=== YOUR GOAL ===
Your reply should be only the number of lines in the records that contain the word "WHITE".
____________________
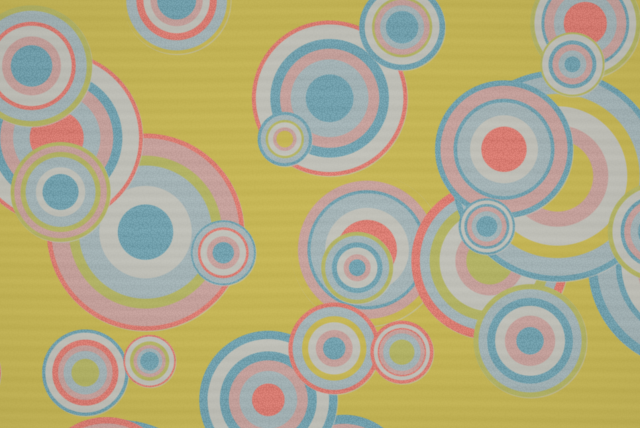
Write a WebGL 2 fragment shader that draws this pattern.

```glsl
#version 300 es
precision highp float;
// Scattered, overlapping discs of concentric pastel rings on a yellow woven ground.

#define SEED 7.0
#define LARGE_CELL 0.52
#define LARGE_SHARE 0.88
#define MEDIUM_CELL 0.36
#define MEDIUM_SHARE 0.55
#define SMALL_CELL 0.30
#define SMALL_SHARE 0.45
#define EDGE 0.0025
#define RIM 0.004
#define GRAIN 0.07
#define GRAIN_SCALE 210.0
#define BANDING 0.008

uniform vec2 u_resolution;
out vec4 fragColor;

const vec3 YELLOW = vec3(0.76, 0.70, 0.33);
const vec3 WHITE = vec3(0.74, 0.74, 0.71);
const vec3 MIST = vec3(0.63, 0.69, 0.70);
const vec3 PINK = vec3(0.76, 0.62, 0.60);
const vec3 BLUE = vec3(0.44, 0.62, 0.67);
const vec3 CORAL = vec3(0.84, 0.48, 0.44);
const vec3 GREEN = vec3(0.69, 0.69, 0.39);

float hash(vec3 p) {
    p = fract(p * vec3(0.1031, 0.1030, 0.0973));
    p += dot(p, p.yzx + 33.33);
    return fract((p.x + p.y) * p.z);
}

// Saturated inks, weighted by how often they appear.
vec3 accentInk(float h) {
    return h < 0.46 ? BLUE : h < 0.76 ? CORAL : h < 0.92 ? GREEN : YELLOW;
}

// Pale inks follow each other in a cycle, so neighbours always differ.
vec3 paleInk(float index) {
    float i = mod(index, 3.0);
    return i < 0.5 ? WHITE : i < 1.5 ? PINK : MIST;
}

float inside(float signedDistance, float soft) {
    return 1.0 - smoothstep(-soft, soft, signedDistance);
}

// One disc, painted from the outer ring inwards.
vec3 paintDisc(vec3 color, vec2 offset, float radius, vec3 id, float soft) {
    float dist = length(offset);
    float rim = length(offset - RIM * vec2(0.5, -0.6)) - radius;
    color = mix(color, WHITE, 0.6 * inside(rim, soft));
    float scale = 1.0;
    float paleIndex = floor(3.0 * hash(id + 5.0));
    for (int k = 0; k < 6; k++) {
        vec3 ringId = id + vec3(0.0, 0.0, 11.0 + 3.0 * float(k));
        bool accent = k == 0 || k == 2 || k == 5;
        vec3 ink = accent ? accentInk(hash(ringId)) : paleInk(paleIndex++);
        color = mix(color, ink, inside(dist - radius * scale, soft));
        vec2 widths = accent ? vec2(0.04, 0.14) : vec2(0.12, 0.21);
        scale -= mix(widths.x, widths.y, hash(ringId + 1.0));
    }
    return color;
}

// A jittered grid of discs; some cells stay empty.
vec3 paintLayer(vec3 color, vec2 p, float cell, float share, vec2 radii, float layer, float soft) {
    vec2 home = floor(p / cell);
    for (int y = -1; y <= 1; y++) {
        for (int x = -1; x <= 1; x++) {
            vec2 grid = home + vec2(x, y);
            vec3 id = vec3(grid + 40.0, SEED + 50.0 * layer);
            if (hash(id) > share) continue;
            vec2 jitter = vec2(hash(id + 1.0), hash(id + 2.0));
            vec2 center = (grid + 0.1 + 0.8 * jitter) * cell;
            float radius = mix(radii.x, radii.y, hash(id + 3.0));
            color = paintDisc(color, p - center, radius, id, soft);
        }
    }
    return color;
}

// Cellular noise: distance to the nearest scattered speck.
float specks(vec2 p) {
    vec2 home = floor(p);
    float nearest = 1.0;
    for (int y = -1; y <= 1; y++) {
        for (int x = -1; x <= 1; x++) {
            vec2 grid = home + vec2(x, y);
            vec2 speck = grid + vec2(hash(vec3(grid, 1.0)), hash(vec3(grid, 2.0)));
            nearest = min(nearest, length(p - speck));
        }
    }
    return nearest;
}

void main() {
    vec2 p = gl_FragCoord.xy / u_resolution.y;
    float soft = max(EDGE, 0.8 / u_resolution.y);

    // Discs from large to small
    vec3 color = YELLOW;
    color = paintLayer(color, p, LARGE_CELL, LARGE_SHARE, vec2(0.17, 0.26), 1.0, soft);
    color = paintLayer(color, p, MEDIUM_CELL, MEDIUM_SHARE, vec2(0.10, 0.165), 2.0, soft);
    color = paintLayer(color, p, SMALL_CELL, SMALL_SHARE, vec2(0.06, 0.09), 3.0, soft);

    // Printed grain, strongest in the coral and blue inks
    float inkiness = smoothstep(0.03, 0.22, distance(color.rg, WHITE.rg));
    color += GRAIN * (0.2 + 0.8 * inkiness) * (0.45 - specks(p * GRAIN_SCALE));

    // Faint horizontal weave and uneven light
    color += BANDING * (sin(p.y * 260.0 + sin(p.x * 5.0)) + 0.6 * sin(p.y * 97.0 + p.x * 2.0));
    vec2 fromMiddle = gl_FragCoord.xy / u_resolution - 0.5;
    color *= 1.02 - 0.12 * dot(fromMiddle, fromMiddle);
    fragColor = vec4(clamp(color, 0.0, 1.0), 1.0);
}
```
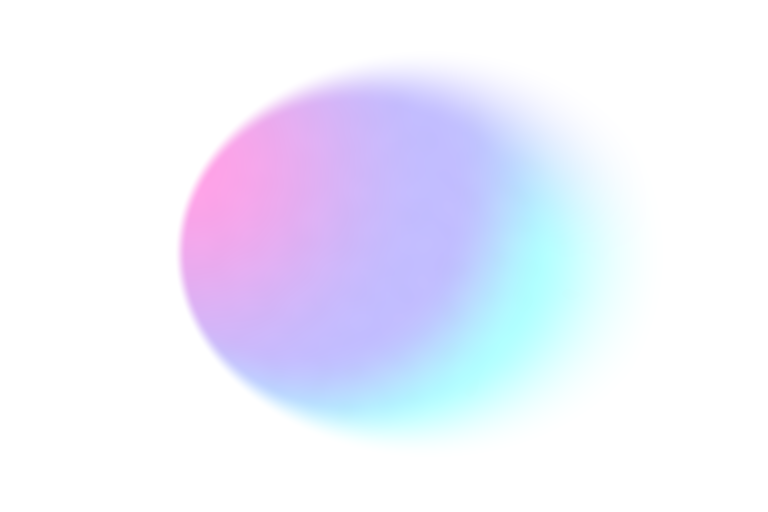
Reproduce this background procedurally as a WebGL 1 fragment shader.

```glsl
precision highp float;

uniform vec2 u_resolution;

// Colours
const vec3 WHITE = vec3(1.0);
const vec3 PINK = vec3(1.0, 0.635, 0.905);
const vec3 LAVENDER = vec3(0.76, 0.74, 1.0);
const vec3 CYAN = vec3(0.69, 1.0, 1.0);

// Layout, in canvas heights from the centre
const vec2 ORB_CENTER = vec2(0.002, 0.004);
const vec2 ORB_RADII = vec2(0.400, 0.342);
const vec2 PINK_CENTER = vec2(-0.379, 0.168);
const float PINK_REACH = 0.488;
const vec2 CYAN_CENTER = vec2(-0.164, 0.109);
const float CYAN_INNER = 0.293;
const float CYAN_OUTER = 0.498;
const float CYAN_FULL_Y = -0.027;
const float CYAN_NONE_Y = 0.402;

// Edge softness grows from left to right
const float BLUR_MIN = 0.012;
const float BLUR_GROWTH = 0.125;
const float BLUR_POWER = 1.6;

// Faint mottling
const float MOTTLE_SCALE = 20.0;
const float MOTTLE_AMOUNT = 0.008;

vec2 hashGradient(vec2 cell) {
  float angle = 6.28318 * fract(sin(dot(cell, vec2(127.1, 311.7))) * 43758.5);
  return vec2(cos(angle), sin(angle));
}

float cornerNoise(vec2 cell, vec2 local, vec2 corner) {
  return dot(hashGradient(cell + corner), local - corner);
}

float gradientNoise(vec2 p) {
  vec2 cell = floor(p);
  vec2 f = fract(p);
  vec2 s = f * f * (3.0 - 2.0 * f);
  float low = mix(cornerNoise(cell, f, vec2(0.0, 0.0)),
                  cornerNoise(cell, f, vec2(1.0, 0.0)), s.x);
  float high = mix(cornerNoise(cell, f, vec2(0.0, 1.0)),
                   cornerNoise(cell, f, vec2(1.0, 1.0)), s.x);
  return mix(low, high, s.y);
}

// Approximate signed distance, negative inside
float ellipseDistance(vec2 p, vec2 radii) {
  float k = length(p / radii);
  float slope = length(p / (radii * radii));
  return k * (k - 1.0) / max(slope, 0.0001);
}

vec3 orbColor(vec2 p) {
  float pink = 1.0 - smoothstep(0.0, PINK_REACH, distance(p, PINK_CENTER));
  float cyan = smoothstep(CYAN_INNER, CYAN_OUTER, distance(p, CYAN_CENTER));
  cyan *= 1.0 - smoothstep(CYAN_FULL_Y, CYAN_NONE_Y, p.y);
  vec3 color = mix(mix(LAVENDER, PINK, pink), CYAN, cyan);
  return color + MOTTLE_AMOUNT * gradientNoise(p * MOTTLE_SCALE);
}

void main() {
  vec2 p = (gl_FragCoord.xy - 0.5 * u_resolution) / u_resolution.y;

  // Soft coverage of the orb
  vec2 q = p - ORB_CENTER;
  float across = clamp(0.5 + 0.5 * q.x / ORB_RADII.x, 0.0, 1.1);
  float blur = BLUR_MIN + BLUR_GROWTH * pow(across, BLUR_POWER);
  float coverage = 1.0 - smoothstep(-blur, blur, ellipseDistance(q, ORB_RADII));

  gl_FragColor = vec4(mix(WHITE, orbColor(p), coverage), 1.0);
}
```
____________________
=== WRITTEN ANSWER ===
6